PowerPoint Presentation:

Non-Absorbable polyester, nylon, stainless steel Used for skin ( removed ) & some deep structures (tendons, vessels, nerve repairs – not removed ) polyester nylon stainless steel

PowerPoint Presentation:

Monofilament Polypropylene Polydioxanone Nylon polydioxanone Polypropylene nylon

PowerPoint Presentation:

Multifilament Catgut (twisted) Polyester Silk (braided)

PowerPoint Presentation:

Suture Classification Monofilament Multifilament (braided)

PowerPoint Presentation:

Braided vs Monofilament Braided Monofilament Has capillary action No capillary action Increased infection risk Less infection risk Less smooth passage Smooth tissue passage Less tensile strength Higher tensile strength Better handling Has memory Better knot security More throws required

PowerPoint Presentation:

These are absorbed within the living tissue Two main characteristics are: Tensile strength Retention Absorption rate Absorbable Sutures Maxon : Day 14: 75% Absorption: 180 days Caprosyn : Day 10: 30% Absorption: 56 days

PowerPoint Presentation:

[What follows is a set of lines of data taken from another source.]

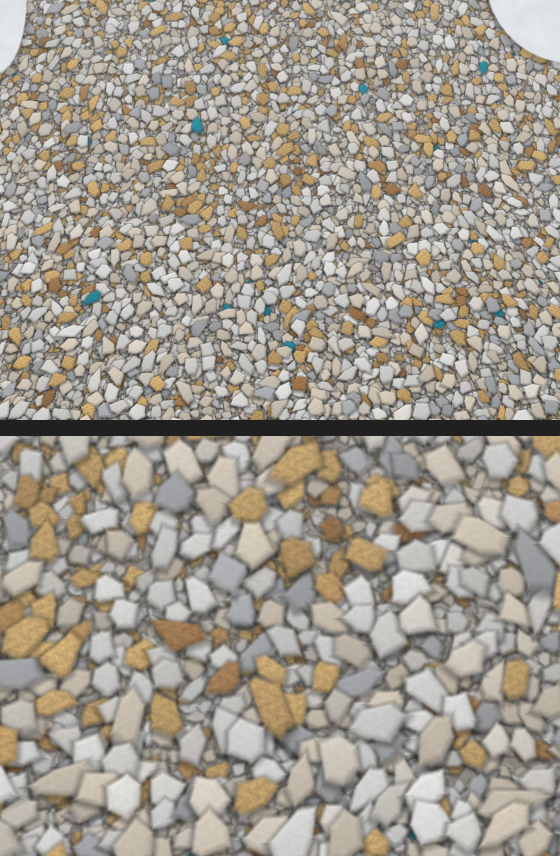
Top: the whole. Bottom: its middle third, enlarged.
Give the GLSL for this texture, as a Shadertoy shader.

```glsl
// A bed of crushed stone: white, cream, grey and amber chips seen at a slant.
// Jittered cells scatter faceted polygons in four layers, fine to coarse,
// each with a contact shadow; pale cloth covers the two upper corners.

const vec3 WHITE = vec3(0.865, 0.865, 0.86);
const vec3 CREAM = vec3(0.83, 0.785, 0.715);
const vec3 GREY = vec3(0.66, 0.665, 0.68);
const vec3 AMBER = vec3(0.80, 0.655, 0.42);
const vec3 RUST = vec3(0.60, 0.43, 0.27);
const vec3 TEAL = vec3(0.12, 0.52, 0.60);
const vec3 GROUND = vec3(0.53, 0.515, 0.49);
const vec3 CLOTH = vec3(0.88, 0.895, 0.91);
const vec2 LIGHT = vec2(-0.35, 0.94);
const float TAU = 6.28319;
const float SLANT = 0.5;         // how much smaller the far chips are
const float SOFTNESS = 0.0022;   // edge blur, in canvas heights
const float SHADOW = 0.33;
const float AMBER_SHARE = 0.17;
const float TEAL_SHARE = 0.004;
const int SIDES = 6;

vec3 hash3(vec2 p) {
    vec3 q = fract(p.xyx * vec3(0.1031, 0.1030, 0.0973));
    q += dot(q, q.yxz + 33.33);
    return fract((q.xxy + q.yzz) * q.zyx);
}

// Layered sines, roughly -1 to 1
float waves(vec2 p) {
    float sum = 0.0, gain = 0.5;
    for (int i = 0; i < 4; i++) {
        sum += gain * sin(p.x + 1.7 * sin(p.y)) * cos(p.y - 0.8 * sin(p.x));
        p = mat2(1.5, 1.1, -1.1, 1.5) * p + 2.3;
        gain *= 0.6;
    }
    return sum;
}

// Distance to an irregular chip in z, direction of its nearest facet in xy
vec3 chip(vec2 p, vec2 key) {
    vec3 shape = hash3(key + 71.7);
    float turn = shape.x * TAU;
    mat2 spin = mat2(cos(turn), sin(turn), -sin(turn), cos(turn));
    float stretch = 1.0 + 0.65 * shape.y * shape.y;
    vec2 q = spin * p * vec2(1.0 / stretch, sqrt(stretch));
    vec3 nearest = vec3(0.0, 0.0, -9.0);
    for (int i = 0; i < SIDES; i++) {
        vec3 r = hash3(key + 13.7 * float(i + 1));
        float angle = (float(i) + 0.75 * r.x) * TAU / float(SIDES);
        vec2 facet = vec2(cos(angle), sin(angle));
        float d = dot(q, facet) - mix(0.32, 0.52, r.y);
        if (d > nearest.z) nearest = vec3(facet * spin, d);
    }
    return nearest;
}

// Picks a mineral; amber gathers in drifts
vec3 mineral(vec2 place, vec3 pick) {
    float drift = waves(place * 5.0 + 1.0) + 0.7 * smoothstep(0.15, 0.8, place.y);
    float amber = AMBER_SHARE * clamp(0.65 + 0.9 * drift, 0.25, 2.2);
    if (pick.x > 1.0 - TEAL_SHARE) return TEAL;
    if (pick.x < amber) return mix(AMBER, RUST, smoothstep(0.65, 1.0, pick.y));
    if (pick.y < 0.13) return GREY;
    return mix(WHITE, CREAM, smoothstep(0.4, 0.85, pick.y));
}

vec3 scatter(vec3 below, vec2 p, float size, float keep, float light, float blur) {
    vec2 grid = p / size;
    float edge = blur / size;
    float grit = waves(p * 330.0);
    for (int j = 1; j >= -1; j--)
    for (int i = -1; i <= 1; i++) {
        vec2 cell = floor(grid) + vec2(i, j);
        vec2 key = cell + 911.0 * size + 200.0;
        vec3 r = hash3(key);
        vec2 centre = cell + 0.5 + 0.7 * (r.yz - 0.5);
        vec2 offset = grid - centre;
        if (r.x > keep || dot(offset, offset) > 1.2) continue;

        vec3 facet = chip(offset, key);
        vec3 pick = hash3(key + 39.1);
        vec3 tint = mineral(centre * size, pick);
        float clear = smoothstep(0.1, 0.3, tint.r - tint.b);
        float bevel = smoothstep(-0.17, -0.03, facet.z);
        float tone = mix(0.88, 1.02, pick.z) * light;
        tone *= 1.0 + bevel * (0.11 * dot(facet.xy, LIGHT) - 0.07);
        tone *= 1.0 + 0.07 * dot(offset, LIGHT) + grit * mix(0.035, 0.13, clear);

        below *= 1.0 - SHADOW * smoothstep(0.2, 0.0, facet.z + 0.05 * facet.y);
        below = mix(below, tint * tone, smoothstep(edge, -edge, facet.z));
    }
    return below;
}

float ellipse(vec2 p, vec2 radii) {
    return (length(p / radii) - 1.0) * min(radii.x, radii.y);
}

void mainImage(out vec4 fragColor, in vec2 fragCoord) {
    vec2 uv = fragCoord / iResolution.y;
    float aspect = iResolution.x / iResolution.y;
    float depth = 1.0 + SLANT * uv.y;
    vec2 p = vec2((uv.x - 0.5 * aspect) * depth, uv.y + 0.5 * SLANT * uv.y * uv.y);
    float blur = max(SOFTNESS, 0.7 / iResolution.y) * depth;

    // Chips, fine to coarse
    vec3 color = GROUND * (1.0 + 0.16 * waves(p * 240.0));
    color = scatter(color, p, 0.015, 0.95, 0.86, blur);
    color = scatter(color, p, 0.024, 0.85, 0.92, blur);
    color = scatter(color, p, 0.032, 0.75, 0.98, blur);
    color = scatter(color, p, 0.040, 0.50, 1.01, blur);

    // Haze towards the far edge
    color = mix(color, vec3(0.70, 0.70, 0.69), 0.05 + 0.13 * uv.y);

    // Cloth in the upper corners
    float cloth = min(ellipse(uv - vec2(-0.01, 1.0), vec2(0.073, 0.175)),
                      ellipse(uv - vec2(aspect + 0.027, 1.06), vec2(0.205, 0.21)));
    color *= 1.0 - 0.2 * smoothstep(0.02, 0.0, cloth);
    vec3 fabric = CLOTH * (1.0 + 0.03 * waves(uv * 35.0));
    color = mix(color, fabric, smoothstep(0.003, -0.003, cloth));
    fragColor = vec4(color, 1.0);
}
```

ETHICON SUTURES Monofilament version VICRYL* Suture available for use in ophthalmic surgery MERSILENE* Suture -trochanter suture is braided

PowerPoint Presentation:

ETHICON ABSORBABLESUTURES

PowerPoint Presentation:

ABSORBABLESUTURES

PowerPoint Presentation:

CHARACTERISTICS OF NON-ABSORBABLE SUTURES Permanent Only used when long term support is required Removed when used for skin (e.g. in A+E) Tissue reaction generally low (except silk) However silk, linen and even nylon will lose tensile strength over a period of time True non-absorbable sutures include polyester, polyethylene, polybutester, polypropylene and steel

PowerPoint Presentation:

Suture Selection Bowel: 2/0 -3/0 Fascia: 1 -0 Ligatures: 0 -3/0 Pedicles: 2 -0 Skin: 2/0 -5/0 Arteries: 2/0 -8/0 Micro surgery 9/0 -10/0 Corneal closure: 9/0 -10/0

PowerPoint Presentation:

SUTURE HANDLING Package Memory Grasp strand close to needle and at end of strand and gently stretch Opening suture foil Tear in direction indicated to gain best needle exposure Arming needle Arm needles 2/3rdsdistance between tip and swage

PowerPoint Presentation:

Needles ANATOMY OF A SURGICAL NEEDLE There are three parts to a suture needles: 1. swage (connection point for the suture) 2. the body 3. point All needles are made of stainless steel

PowerPoint Presentation:

NEEDLE POINT GEOMETRY

PowerPoint Presentation:

Needle Curvature

PowerPoint Presentation:

Needles are made of steel alloy ( Surgalloy ) with a Nucoat coating so they stay sharp for multiple passes through tissue Different needle points for different tissues Choose the needle that will cause the least trauma SUMMARY OF NEEDLES

PowerPoint Presentation:

USING NEEDLE HOLDER GRASP NEEDLE ABOUT 2/3 rds OF THE WAY BACK FROM POINT.

PowerPoint Presentation:

USE OF NEEDLE HOLDERS

PowerPoint Presentation:

NEEDLE HOLDER Remember!!!Thumb & ring finger into needle holder’s rings (NOT your middle finger!)

PowerPoint Presentation:

SUTURE PACKAGING

PowerPoint Presentation:

INDEX FINGER STABILIZES THE INSTRUMENT BY RESTING ON THE SHAFT.

PowerPoint Presentation:

CUTTING SKIN SUTURES With skin sutures, leave 3-4mm tail. Tail = amount of suture left above knot Tail is left because it helps prevent loosening or undoing of sutures. REMEMBER: Always ask the surgeon the desired length of suture tail before cutting!!

PowerPoint Presentation:

Buried sutures are left within the body. Cut the suture on the knot, leaving no tail behind. REMEMBER: Always ask the surgeon the desired length of suture tail before cutting!! CUTTING DEEP SUTURES

PowerPoint Presentation:

With a braidedmaterial , such as silk, a 3rdthrow (replicating the first) would be placed to secure the knot. If a slippery monofilamentmaterial , such as nylonwere being used, one would place 5 or 6 throws of alternating construction in order to minimize knot slippage. KNOTS

PowerPoint Presentation:

Face:3-4days Scalp:5days Trunk:7days Armor leg:7-10days Foot:10-14days WHEN CAN I REMOVE THE SUTURES?

PowerPoint Presentation:

Thank you

authorStream Live Help